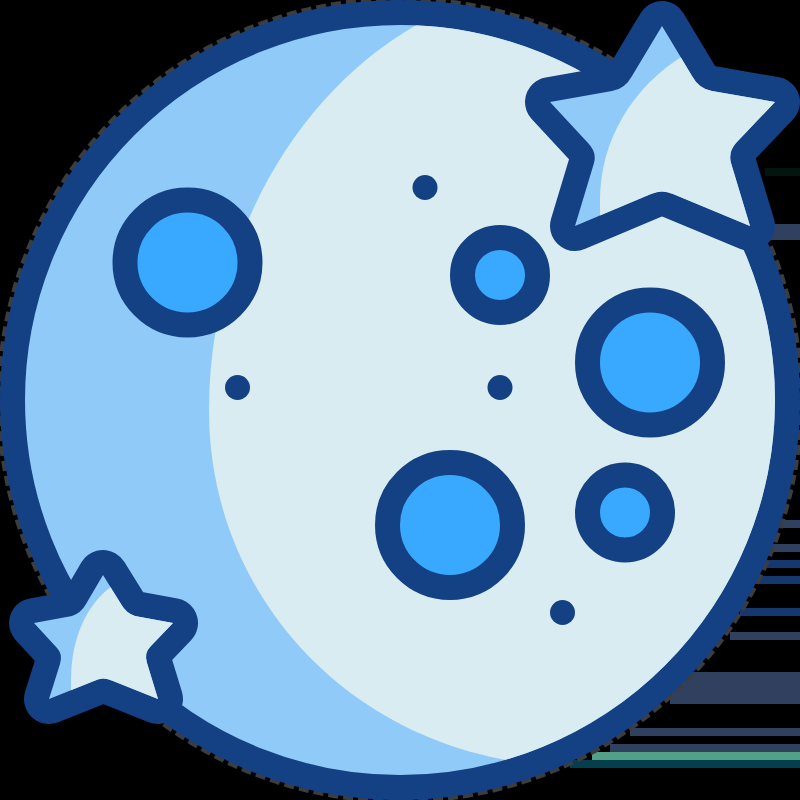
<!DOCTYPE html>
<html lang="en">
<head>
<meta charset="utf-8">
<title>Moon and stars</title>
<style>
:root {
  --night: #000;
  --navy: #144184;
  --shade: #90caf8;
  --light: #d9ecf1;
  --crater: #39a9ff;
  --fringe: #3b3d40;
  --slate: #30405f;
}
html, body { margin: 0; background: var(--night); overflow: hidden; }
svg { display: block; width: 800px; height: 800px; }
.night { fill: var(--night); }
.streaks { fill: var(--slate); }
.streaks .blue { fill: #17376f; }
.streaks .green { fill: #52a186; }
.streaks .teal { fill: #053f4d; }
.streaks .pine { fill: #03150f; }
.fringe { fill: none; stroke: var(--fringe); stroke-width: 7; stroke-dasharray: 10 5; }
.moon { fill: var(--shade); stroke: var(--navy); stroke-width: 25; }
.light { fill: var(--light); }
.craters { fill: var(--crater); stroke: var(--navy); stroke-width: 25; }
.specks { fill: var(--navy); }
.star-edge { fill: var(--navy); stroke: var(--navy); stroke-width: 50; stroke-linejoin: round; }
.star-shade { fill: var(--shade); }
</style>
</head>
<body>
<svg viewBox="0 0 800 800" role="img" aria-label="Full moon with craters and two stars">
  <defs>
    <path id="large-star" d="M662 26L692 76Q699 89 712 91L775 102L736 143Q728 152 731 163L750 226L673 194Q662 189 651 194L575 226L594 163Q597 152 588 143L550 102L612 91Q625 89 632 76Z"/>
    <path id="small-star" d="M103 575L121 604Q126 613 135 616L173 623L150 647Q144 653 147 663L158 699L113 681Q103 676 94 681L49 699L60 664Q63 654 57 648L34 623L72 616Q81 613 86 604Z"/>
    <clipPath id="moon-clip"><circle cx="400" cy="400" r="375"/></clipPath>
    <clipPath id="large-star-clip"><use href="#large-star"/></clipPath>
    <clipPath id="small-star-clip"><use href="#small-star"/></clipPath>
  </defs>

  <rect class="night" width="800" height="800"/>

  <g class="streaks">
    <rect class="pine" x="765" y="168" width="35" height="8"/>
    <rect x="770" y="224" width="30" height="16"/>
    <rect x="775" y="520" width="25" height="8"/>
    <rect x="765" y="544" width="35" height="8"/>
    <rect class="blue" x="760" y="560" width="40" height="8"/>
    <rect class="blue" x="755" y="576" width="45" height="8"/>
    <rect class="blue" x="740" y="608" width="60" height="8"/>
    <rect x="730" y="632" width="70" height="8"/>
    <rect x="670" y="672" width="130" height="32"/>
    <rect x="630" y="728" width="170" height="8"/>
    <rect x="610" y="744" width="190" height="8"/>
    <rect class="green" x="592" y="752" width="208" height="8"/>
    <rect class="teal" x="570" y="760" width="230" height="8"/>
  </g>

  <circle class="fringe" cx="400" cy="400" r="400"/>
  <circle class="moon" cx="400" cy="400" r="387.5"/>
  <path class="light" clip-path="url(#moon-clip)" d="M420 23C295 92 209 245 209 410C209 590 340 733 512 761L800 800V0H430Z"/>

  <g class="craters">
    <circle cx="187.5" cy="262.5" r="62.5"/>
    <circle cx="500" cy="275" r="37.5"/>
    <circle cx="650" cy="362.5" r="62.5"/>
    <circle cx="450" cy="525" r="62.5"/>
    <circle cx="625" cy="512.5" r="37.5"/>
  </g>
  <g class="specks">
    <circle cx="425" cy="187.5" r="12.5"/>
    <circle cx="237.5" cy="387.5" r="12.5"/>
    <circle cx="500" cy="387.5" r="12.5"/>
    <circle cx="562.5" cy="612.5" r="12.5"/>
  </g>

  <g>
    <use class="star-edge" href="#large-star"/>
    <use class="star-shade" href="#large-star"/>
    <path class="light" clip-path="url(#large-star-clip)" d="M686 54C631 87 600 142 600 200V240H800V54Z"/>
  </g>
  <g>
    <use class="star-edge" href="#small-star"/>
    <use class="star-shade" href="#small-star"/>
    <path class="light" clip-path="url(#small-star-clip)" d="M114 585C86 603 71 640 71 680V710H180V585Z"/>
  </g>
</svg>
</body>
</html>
- - -
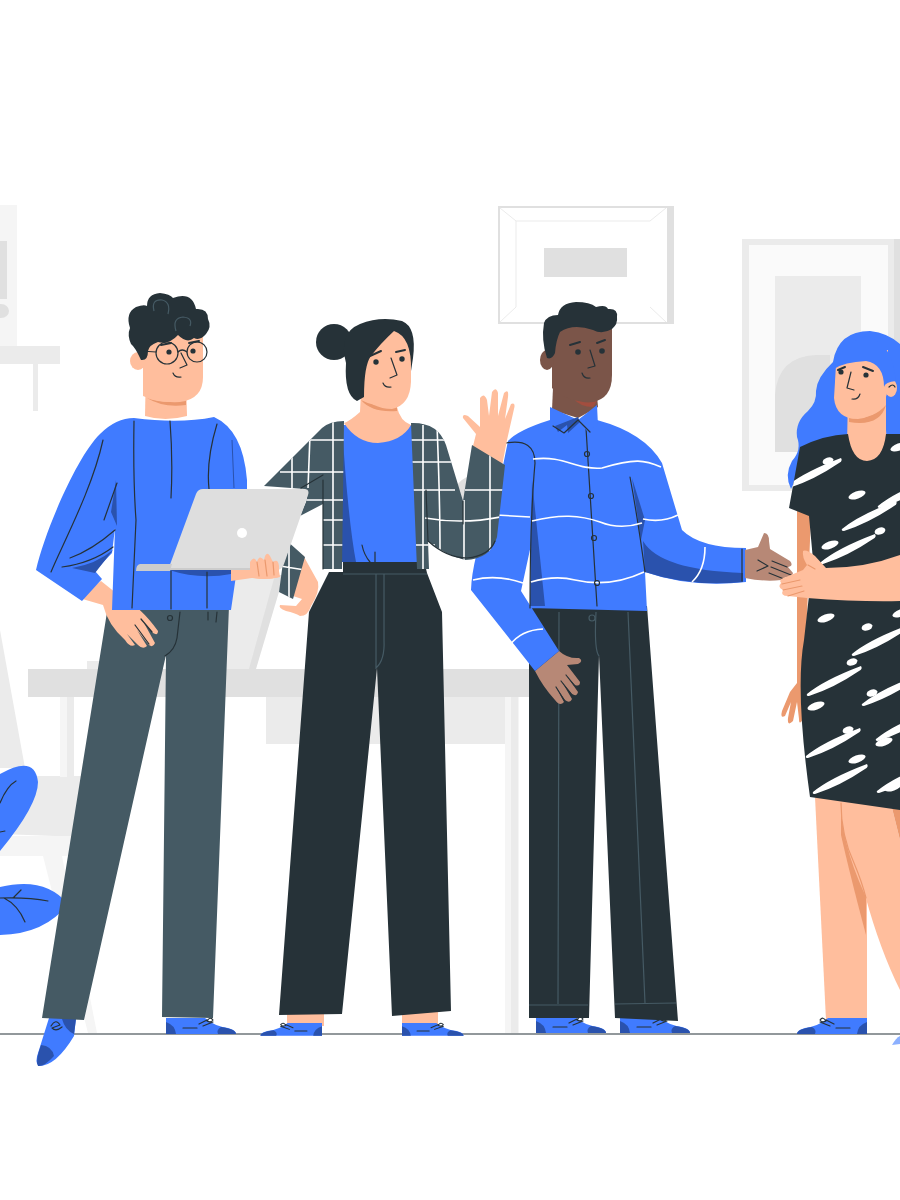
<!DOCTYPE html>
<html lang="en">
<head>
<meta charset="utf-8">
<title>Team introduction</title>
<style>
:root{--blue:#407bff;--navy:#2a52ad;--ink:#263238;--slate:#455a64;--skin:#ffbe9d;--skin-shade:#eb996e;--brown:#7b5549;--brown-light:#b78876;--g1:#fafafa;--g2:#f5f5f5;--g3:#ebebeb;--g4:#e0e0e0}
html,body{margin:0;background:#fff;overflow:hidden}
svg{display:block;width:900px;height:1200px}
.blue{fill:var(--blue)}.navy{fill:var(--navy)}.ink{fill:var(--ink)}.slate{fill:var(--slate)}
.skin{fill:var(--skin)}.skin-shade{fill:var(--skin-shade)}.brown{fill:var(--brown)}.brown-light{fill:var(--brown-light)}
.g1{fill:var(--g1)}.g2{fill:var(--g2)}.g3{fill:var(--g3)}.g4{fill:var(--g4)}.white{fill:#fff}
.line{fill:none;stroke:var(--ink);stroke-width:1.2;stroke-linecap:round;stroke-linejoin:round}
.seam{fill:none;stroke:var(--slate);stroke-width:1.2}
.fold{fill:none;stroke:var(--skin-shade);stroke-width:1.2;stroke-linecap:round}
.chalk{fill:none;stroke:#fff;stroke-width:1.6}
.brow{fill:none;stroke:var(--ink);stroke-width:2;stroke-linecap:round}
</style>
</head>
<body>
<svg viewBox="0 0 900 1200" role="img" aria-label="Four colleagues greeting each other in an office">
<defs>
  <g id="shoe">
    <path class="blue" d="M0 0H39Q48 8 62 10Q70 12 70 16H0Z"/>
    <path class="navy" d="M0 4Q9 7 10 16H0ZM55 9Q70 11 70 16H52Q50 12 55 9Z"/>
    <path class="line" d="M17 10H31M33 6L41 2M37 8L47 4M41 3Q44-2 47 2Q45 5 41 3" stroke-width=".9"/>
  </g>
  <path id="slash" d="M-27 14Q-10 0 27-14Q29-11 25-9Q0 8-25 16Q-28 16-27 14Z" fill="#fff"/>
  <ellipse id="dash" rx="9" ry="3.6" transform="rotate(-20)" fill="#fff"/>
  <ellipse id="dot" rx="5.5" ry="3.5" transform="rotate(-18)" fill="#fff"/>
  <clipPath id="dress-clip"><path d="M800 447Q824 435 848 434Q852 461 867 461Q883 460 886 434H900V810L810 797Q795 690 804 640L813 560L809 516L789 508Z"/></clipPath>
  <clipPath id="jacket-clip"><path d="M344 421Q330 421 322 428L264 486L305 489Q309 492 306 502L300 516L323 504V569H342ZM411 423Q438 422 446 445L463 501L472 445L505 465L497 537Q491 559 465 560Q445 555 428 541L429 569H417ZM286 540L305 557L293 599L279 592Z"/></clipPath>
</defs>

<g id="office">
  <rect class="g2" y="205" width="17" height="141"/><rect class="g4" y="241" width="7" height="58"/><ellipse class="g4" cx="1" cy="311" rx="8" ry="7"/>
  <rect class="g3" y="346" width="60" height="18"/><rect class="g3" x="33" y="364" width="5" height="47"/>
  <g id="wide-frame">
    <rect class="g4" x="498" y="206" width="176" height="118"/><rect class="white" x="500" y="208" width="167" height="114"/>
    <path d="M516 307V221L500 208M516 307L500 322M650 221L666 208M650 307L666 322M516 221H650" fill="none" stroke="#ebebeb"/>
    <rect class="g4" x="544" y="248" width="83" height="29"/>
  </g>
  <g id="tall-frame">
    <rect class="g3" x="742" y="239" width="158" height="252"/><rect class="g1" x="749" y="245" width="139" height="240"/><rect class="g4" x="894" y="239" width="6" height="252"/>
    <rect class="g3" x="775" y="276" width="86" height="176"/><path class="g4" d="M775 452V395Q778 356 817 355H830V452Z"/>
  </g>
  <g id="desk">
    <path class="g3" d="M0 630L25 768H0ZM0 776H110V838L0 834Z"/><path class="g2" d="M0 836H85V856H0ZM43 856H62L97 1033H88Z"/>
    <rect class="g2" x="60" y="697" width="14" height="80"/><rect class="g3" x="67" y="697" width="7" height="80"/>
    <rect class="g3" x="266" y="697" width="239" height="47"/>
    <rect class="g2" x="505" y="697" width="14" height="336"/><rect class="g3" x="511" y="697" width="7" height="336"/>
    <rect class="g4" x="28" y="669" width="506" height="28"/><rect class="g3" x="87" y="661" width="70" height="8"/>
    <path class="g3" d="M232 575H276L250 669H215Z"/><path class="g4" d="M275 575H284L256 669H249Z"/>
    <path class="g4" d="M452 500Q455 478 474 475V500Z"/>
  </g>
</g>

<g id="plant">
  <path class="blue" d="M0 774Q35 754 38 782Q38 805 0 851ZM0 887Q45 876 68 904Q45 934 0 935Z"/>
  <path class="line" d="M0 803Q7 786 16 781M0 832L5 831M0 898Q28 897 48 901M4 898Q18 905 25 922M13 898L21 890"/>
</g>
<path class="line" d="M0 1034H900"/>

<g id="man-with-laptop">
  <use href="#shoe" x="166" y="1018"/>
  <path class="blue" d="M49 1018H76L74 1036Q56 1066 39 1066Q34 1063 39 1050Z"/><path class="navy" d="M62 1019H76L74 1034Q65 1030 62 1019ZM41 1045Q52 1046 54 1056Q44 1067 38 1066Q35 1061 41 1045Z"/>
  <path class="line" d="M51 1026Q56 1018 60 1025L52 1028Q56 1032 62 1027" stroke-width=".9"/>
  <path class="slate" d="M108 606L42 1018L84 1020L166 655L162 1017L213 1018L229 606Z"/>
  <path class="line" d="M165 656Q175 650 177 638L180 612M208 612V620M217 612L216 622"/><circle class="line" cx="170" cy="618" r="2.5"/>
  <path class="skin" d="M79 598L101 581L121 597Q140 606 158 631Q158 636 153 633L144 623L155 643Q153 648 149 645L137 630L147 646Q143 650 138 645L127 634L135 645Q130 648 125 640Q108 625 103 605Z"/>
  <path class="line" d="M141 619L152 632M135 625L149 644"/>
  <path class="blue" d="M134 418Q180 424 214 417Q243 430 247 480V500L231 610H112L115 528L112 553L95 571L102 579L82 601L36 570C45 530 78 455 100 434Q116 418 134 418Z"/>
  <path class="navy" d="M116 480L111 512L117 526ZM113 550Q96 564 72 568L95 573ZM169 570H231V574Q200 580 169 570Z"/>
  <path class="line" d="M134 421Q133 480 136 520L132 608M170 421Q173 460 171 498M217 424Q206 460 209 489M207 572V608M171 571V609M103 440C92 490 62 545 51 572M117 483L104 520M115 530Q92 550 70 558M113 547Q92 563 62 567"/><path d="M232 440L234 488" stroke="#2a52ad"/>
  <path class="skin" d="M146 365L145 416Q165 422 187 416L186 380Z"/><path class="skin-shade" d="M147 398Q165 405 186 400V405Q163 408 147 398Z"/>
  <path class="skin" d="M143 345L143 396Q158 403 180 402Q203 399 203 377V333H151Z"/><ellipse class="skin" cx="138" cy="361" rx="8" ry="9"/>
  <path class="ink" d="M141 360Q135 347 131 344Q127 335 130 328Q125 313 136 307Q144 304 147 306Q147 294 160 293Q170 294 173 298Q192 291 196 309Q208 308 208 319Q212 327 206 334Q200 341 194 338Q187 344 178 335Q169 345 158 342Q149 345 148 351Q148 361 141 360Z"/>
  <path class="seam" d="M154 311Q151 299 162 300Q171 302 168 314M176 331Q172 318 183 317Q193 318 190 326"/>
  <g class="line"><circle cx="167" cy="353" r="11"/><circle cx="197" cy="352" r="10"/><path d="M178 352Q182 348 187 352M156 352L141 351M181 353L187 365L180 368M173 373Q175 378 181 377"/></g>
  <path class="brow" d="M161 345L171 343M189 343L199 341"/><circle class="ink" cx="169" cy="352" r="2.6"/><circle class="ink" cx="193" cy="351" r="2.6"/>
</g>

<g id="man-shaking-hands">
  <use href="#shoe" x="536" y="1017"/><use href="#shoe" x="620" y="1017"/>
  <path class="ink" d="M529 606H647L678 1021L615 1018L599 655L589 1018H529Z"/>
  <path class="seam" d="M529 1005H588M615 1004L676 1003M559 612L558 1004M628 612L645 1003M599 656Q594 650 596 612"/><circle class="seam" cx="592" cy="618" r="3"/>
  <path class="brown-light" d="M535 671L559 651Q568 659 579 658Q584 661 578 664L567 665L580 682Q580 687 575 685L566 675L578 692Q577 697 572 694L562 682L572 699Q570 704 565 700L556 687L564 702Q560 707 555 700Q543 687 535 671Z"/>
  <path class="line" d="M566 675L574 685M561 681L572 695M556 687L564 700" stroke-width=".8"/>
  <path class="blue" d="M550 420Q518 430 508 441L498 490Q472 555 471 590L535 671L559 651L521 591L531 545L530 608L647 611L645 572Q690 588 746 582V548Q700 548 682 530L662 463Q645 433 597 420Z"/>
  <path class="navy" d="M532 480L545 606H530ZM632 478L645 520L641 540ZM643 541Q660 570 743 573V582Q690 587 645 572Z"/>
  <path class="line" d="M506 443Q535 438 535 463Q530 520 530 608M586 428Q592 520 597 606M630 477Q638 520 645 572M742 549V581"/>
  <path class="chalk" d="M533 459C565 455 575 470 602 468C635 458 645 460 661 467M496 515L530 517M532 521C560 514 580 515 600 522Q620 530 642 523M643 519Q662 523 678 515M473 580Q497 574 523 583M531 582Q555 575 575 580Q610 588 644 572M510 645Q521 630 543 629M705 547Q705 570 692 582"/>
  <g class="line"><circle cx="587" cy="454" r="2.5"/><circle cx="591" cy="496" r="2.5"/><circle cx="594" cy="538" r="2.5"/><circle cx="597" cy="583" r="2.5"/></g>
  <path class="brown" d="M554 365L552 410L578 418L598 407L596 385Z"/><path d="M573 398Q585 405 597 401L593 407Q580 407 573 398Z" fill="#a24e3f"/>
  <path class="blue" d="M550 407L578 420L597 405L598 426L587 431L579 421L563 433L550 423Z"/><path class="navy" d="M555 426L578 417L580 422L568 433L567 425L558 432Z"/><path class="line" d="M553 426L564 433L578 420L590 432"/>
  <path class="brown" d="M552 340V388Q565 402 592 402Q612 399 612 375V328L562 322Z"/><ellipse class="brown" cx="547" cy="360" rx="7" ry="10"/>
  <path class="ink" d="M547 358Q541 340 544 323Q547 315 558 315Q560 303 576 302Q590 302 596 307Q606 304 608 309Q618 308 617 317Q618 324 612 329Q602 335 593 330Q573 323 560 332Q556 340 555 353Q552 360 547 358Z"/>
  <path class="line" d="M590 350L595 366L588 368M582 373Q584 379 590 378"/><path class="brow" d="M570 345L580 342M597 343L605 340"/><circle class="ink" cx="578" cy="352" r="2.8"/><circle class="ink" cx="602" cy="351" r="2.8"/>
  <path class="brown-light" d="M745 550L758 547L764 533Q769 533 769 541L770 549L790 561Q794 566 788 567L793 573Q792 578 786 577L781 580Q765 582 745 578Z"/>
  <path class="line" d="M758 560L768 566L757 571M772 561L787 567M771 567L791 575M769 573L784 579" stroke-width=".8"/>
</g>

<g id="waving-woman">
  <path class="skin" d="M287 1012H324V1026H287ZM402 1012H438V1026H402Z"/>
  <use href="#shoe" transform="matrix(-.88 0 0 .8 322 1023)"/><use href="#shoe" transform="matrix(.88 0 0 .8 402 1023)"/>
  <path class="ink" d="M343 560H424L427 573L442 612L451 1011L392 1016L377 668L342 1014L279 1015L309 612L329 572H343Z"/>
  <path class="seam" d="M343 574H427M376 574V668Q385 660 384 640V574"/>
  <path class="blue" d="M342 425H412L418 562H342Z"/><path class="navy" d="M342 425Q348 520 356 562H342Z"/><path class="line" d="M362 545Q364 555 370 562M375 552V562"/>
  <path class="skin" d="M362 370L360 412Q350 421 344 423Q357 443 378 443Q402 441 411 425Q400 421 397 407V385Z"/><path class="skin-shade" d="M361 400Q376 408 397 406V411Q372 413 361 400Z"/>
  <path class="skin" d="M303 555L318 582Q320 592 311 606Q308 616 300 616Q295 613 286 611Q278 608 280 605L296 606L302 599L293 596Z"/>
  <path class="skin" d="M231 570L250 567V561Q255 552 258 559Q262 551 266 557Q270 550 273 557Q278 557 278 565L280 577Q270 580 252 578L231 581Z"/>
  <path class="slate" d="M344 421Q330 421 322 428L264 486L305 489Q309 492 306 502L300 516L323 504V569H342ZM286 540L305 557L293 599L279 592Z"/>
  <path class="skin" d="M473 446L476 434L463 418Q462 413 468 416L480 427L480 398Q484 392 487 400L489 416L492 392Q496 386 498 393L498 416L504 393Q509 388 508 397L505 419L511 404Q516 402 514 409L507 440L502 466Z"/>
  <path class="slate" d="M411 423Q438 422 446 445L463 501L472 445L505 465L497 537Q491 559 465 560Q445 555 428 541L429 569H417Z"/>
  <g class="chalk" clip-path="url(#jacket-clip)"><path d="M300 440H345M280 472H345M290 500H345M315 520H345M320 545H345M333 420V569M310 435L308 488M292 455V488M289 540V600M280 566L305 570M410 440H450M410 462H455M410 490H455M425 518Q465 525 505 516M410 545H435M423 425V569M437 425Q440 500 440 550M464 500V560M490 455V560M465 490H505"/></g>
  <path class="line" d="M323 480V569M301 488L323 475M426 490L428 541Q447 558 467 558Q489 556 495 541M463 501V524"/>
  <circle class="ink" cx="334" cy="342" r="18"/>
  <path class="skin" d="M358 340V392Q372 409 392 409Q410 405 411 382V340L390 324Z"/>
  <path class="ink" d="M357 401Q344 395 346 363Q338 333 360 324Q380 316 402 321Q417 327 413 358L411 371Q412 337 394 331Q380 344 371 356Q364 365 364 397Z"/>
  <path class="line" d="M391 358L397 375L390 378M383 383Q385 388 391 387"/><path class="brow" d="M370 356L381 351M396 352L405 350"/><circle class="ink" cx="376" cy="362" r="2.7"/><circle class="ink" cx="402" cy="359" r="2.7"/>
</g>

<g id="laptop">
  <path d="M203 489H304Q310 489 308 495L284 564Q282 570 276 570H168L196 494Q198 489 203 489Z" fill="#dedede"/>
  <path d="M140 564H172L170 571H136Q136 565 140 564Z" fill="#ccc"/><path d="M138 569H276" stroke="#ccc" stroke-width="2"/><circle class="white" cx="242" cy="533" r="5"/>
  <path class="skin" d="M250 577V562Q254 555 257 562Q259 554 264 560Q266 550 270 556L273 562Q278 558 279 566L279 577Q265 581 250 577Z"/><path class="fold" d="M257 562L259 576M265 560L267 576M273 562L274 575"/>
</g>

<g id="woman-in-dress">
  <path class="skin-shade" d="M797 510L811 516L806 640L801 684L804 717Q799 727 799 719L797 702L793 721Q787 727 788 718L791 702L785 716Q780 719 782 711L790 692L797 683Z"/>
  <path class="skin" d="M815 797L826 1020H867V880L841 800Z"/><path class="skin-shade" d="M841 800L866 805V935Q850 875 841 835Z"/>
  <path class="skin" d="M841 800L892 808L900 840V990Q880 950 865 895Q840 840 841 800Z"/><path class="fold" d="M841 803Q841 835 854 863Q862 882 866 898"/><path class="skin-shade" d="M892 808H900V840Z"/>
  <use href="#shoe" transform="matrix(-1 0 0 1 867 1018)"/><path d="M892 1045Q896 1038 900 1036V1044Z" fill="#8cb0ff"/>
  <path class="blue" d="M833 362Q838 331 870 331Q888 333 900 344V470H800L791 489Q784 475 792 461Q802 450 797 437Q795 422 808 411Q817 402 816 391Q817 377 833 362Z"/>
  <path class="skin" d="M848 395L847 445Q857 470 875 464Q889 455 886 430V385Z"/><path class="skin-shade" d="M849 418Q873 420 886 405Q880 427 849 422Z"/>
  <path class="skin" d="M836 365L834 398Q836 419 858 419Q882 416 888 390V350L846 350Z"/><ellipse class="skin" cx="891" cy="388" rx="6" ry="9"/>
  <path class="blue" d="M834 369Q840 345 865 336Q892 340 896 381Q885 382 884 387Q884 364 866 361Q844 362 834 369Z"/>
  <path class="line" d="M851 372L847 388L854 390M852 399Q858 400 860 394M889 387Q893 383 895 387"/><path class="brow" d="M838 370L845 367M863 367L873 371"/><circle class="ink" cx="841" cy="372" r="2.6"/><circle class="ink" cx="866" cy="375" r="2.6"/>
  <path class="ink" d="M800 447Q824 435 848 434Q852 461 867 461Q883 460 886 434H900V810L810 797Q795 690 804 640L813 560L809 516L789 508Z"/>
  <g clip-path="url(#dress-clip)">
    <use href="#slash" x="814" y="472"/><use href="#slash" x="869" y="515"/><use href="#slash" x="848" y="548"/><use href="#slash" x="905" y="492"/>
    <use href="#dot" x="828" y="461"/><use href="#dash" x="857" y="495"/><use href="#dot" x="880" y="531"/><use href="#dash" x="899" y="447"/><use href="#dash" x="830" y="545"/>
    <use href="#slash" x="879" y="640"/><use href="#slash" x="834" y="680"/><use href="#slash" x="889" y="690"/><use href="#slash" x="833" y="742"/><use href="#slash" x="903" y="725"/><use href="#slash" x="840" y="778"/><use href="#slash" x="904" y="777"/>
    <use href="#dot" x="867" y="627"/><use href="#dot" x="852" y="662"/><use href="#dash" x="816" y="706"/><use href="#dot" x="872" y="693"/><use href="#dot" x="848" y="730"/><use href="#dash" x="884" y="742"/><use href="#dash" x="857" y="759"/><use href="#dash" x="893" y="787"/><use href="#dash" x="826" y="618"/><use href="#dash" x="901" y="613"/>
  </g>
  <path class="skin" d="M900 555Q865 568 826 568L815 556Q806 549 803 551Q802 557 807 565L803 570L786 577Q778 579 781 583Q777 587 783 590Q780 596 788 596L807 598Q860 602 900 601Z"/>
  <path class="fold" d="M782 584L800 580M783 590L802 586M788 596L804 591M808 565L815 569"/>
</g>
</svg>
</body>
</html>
- - -
Show the lines of the records that contain the word "dress".

  <clipPath id="dress-clip"><path d="M800 447Q824 435 848 434Q852 461 867 461Q883 460 886 434H900V810L810 797Q795 690 804 640L813 560L809 516L789 508Z"/></clipPath>
<g id="woman-in-dress">
  <g clip-path="url(#dress-clip)">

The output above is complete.